### LISTED RECORDS
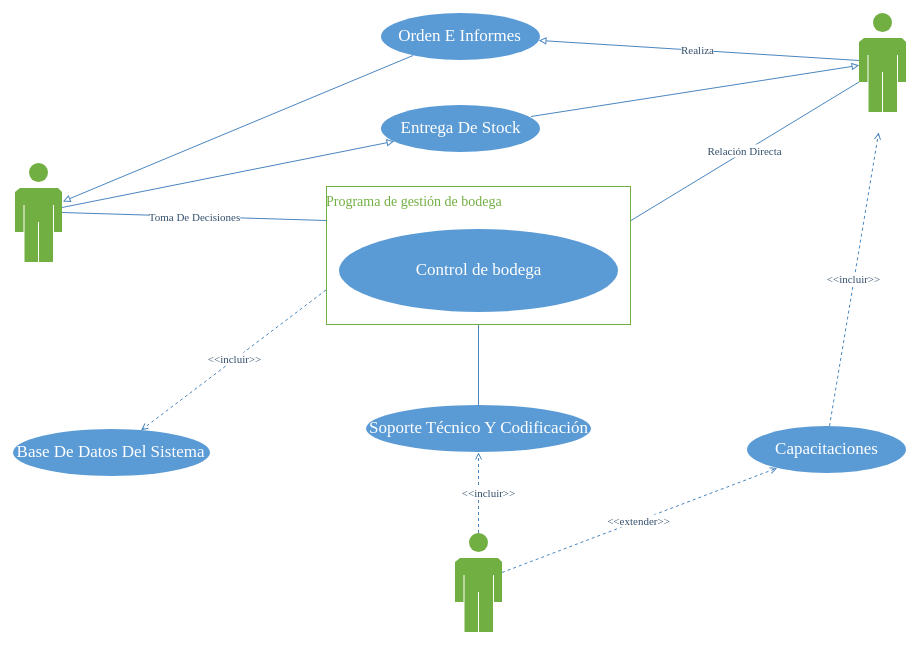
<!DOCTYPE html>
<html lang="es">
<head>
<meta charset="utf-8">
<title>Casos de uso: gestión de bodega</title>
<style>
:root {
  --paper: #ffffff;
  --case: #5b9bd5;
  --case-text: #ffffff;
  --line: #4a86bf;
  --actor: #72af42;
  --label: #34506c;
}
* { box-sizing: border-box; margin: 0; }
html, body { width: 919px; height: 645px; overflow: hidden; background: var(--paper); }
.diagram {
  position: relative;
  width: 919px;
  height: 645px;
  overflow: hidden;
  font-family: "Liberation Serif", "Times New Roman", serif;
}
.drawing { position: absolute; inset: 0; display: block; }
.links { fill: none; stroke: var(--line); stroke-width: 1; }
.dashed { stroke-dasharray: 3 3; }
.actors { fill: var(--actor); }
.use-case {
  position: absolute;
  display: flex;
  align-items: center;
  justify-content: center;
  padding-bottom: 2px;
  border-radius: 50%;
  background: var(--case);
  color: var(--case-text);
  font-size: 17px;
  line-height: 20px;
  white-space: nowrap;
}
.system {
  position: absolute;
  left: 326px; top: 186px;
  width: 305px; height: 139px;
  border: 1px solid var(--actor);
  background: var(--paper);
}
.system h1 {
  margin: 6px 0 0 -1px;
  color: var(--actor);
  font-size: 14px;
  font-weight: 400;
  line-height: 17px;
  white-space: nowrap;
}
.orders { left: 381px; top: 13px; width: 159px; height: 47px; }
.stock { left: 381px; top: 105px; width: 159px; height: 47px; }
.control { left: 12px; top: 42px; width: 279px; height: 83px; }
.support { left: 366px; top: 405px; width: 225px; height: 47px; }
.database { left: 13px; top: 429px; width: 197px; height: 47px; }
.training { left: 747px; top: 426px; width: 159px; height: 47px; }
.orders, .database { padding-right: 2px; }
.label {
  position: absolute;
  transform: translate(-50%, -50%);
  background: var(--paper);
  color: var(--label);
  font-size: 11px;
  line-height: 13px;
  white-space: nowrap;
}
</style>
</head>
<body>
<main class="diagram">
  <svg class="drawing" width="919" height="645" viewBox="0 0 919 645" aria-hidden="true">
    <defs>
      <marker id="hollow-arrow" markerUnits="userSpaceOnUse" markerWidth="9" markerHeight="9" refX="7" refY="4" orient="auto">
        <path d="M1 1 L7 4 L1 7 Z" fill="#ffffff" stroke="#4a86bf"/>
      </marker>
      <marker id="open-arrow" markerUnits="userSpaceOnUse" markerWidth="9" markerHeight="9" refX="7" refY="4" orient="auto">
        <path d="M1 1 L7 4 L1 7" fill="none" stroke="#4a86bf"/>
      </marker>
      <g id="actor">
        <circle cx="23.5" cy="9.5" r="9.5"/>
        <path d="M5 25 H43 L47 29 V69 H39 V42 H38 V99 H24 V59 H23 V99 H9.5 V42 H8.5 V69 H0 V29 Z"/>
      </g>
    </defs>
    <g class="links">
      <line x1="413" y1="55.5" x2="64" y2="201" marker-end="url(#hollow-arrow)"/>
      <line x1="62" y1="207.5" x2="393" y2="141.5" marker-end="url(#hollow-arrow)"/>
      <line x1="62" y1="212.5" x2="326" y2="220.5"/>
      <line x1="859" y1="60.5" x2="540" y2="40.5" marker-end="url(#hollow-arrow)"/>
      <line x1="531" y1="116.5" x2="858" y2="65.5" marker-end="url(#hollow-arrow)"/>
      <line x1="631" y1="220.5" x2="859" y2="82"/>
      <line x1="478.5" y1="325" x2="478.5" y2="405"/>
      <line class="dashed" x1="326" y1="290" x2="142" y2="429.5" marker-end="url(#open-arrow)"/>
      <line class="dashed" x1="829.5" y1="426" x2="878.5" y2="133.5" marker-end="url(#open-arrow)"/>
      <line class="dashed" x1="478.5" y1="533" x2="478.5" y2="453.5" marker-end="url(#open-arrow)"/>
      <line class="dashed" x1="502" y1="572.5" x2="776" y2="468.5" marker-end="url(#open-arrow)"/>
    </g>
    <g class="actors">
      <use href="#actor" x="15" y="163"/>
      <use href="#actor" x="859" y="13"/>
      <use href="#actor" x="455" y="533"/>
    </g>
  </svg>

  <section class="system">
    <h1>Programa de gestión de bodega</h1>
    <div class="use-case control">Control de bodega</div>
  </section>

  <div class="use-case orders">Orden E Informes</div>
  <div class="use-case stock">Entrega De Stock</div>
  <div class="use-case support">Soporte Técnico Y Codificación</div>
  <div class="use-case database">Base De Datos Del Sistema</div>
  <div class="use-case training">Capacitaciones</div>

  <span class="label" style="left:697.5px;top:49.5px">Realiza</span>
  <span class="label" style="left:744.5px;top:150.5px">Relación Directa</span>
  <span class="label" style="left:194.5px;top:216.5px">Toma De Decisiones</span>
  <span class="label" style="left:234.5px;top:358.5px">&lt;&lt;incluir&gt;&gt;</span>
  <span class="label" style="left:853.5px;top:278.5px">&lt;&lt;incluir&gt;&gt;</span>
  <span class="label" style="left:488.5px;top:492.5px">&lt;&lt;incluir&gt;&gt;</span>
  <span class="label" style="left:638.5px;top:520.5px">&lt;&lt;extender&gt;&gt;</span>
</main>
</body>
</html>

### EXERCISE DIRECTIONS
Whichever lines of the data include the word "fill", pull them out.

### ANSWER TO THE EXERCISE
.links { fill: none; stroke: var(--line); stroke-width: 1; }
.actors { fill: var(--actor); }
        <path d="M1 1 L7 4 L1 7 Z" fill="#ffffff" stroke="#4a86bf"/>
        <path d="M1 1 L7 4 L1 7" fill="none" stroke="#4a86bf"/>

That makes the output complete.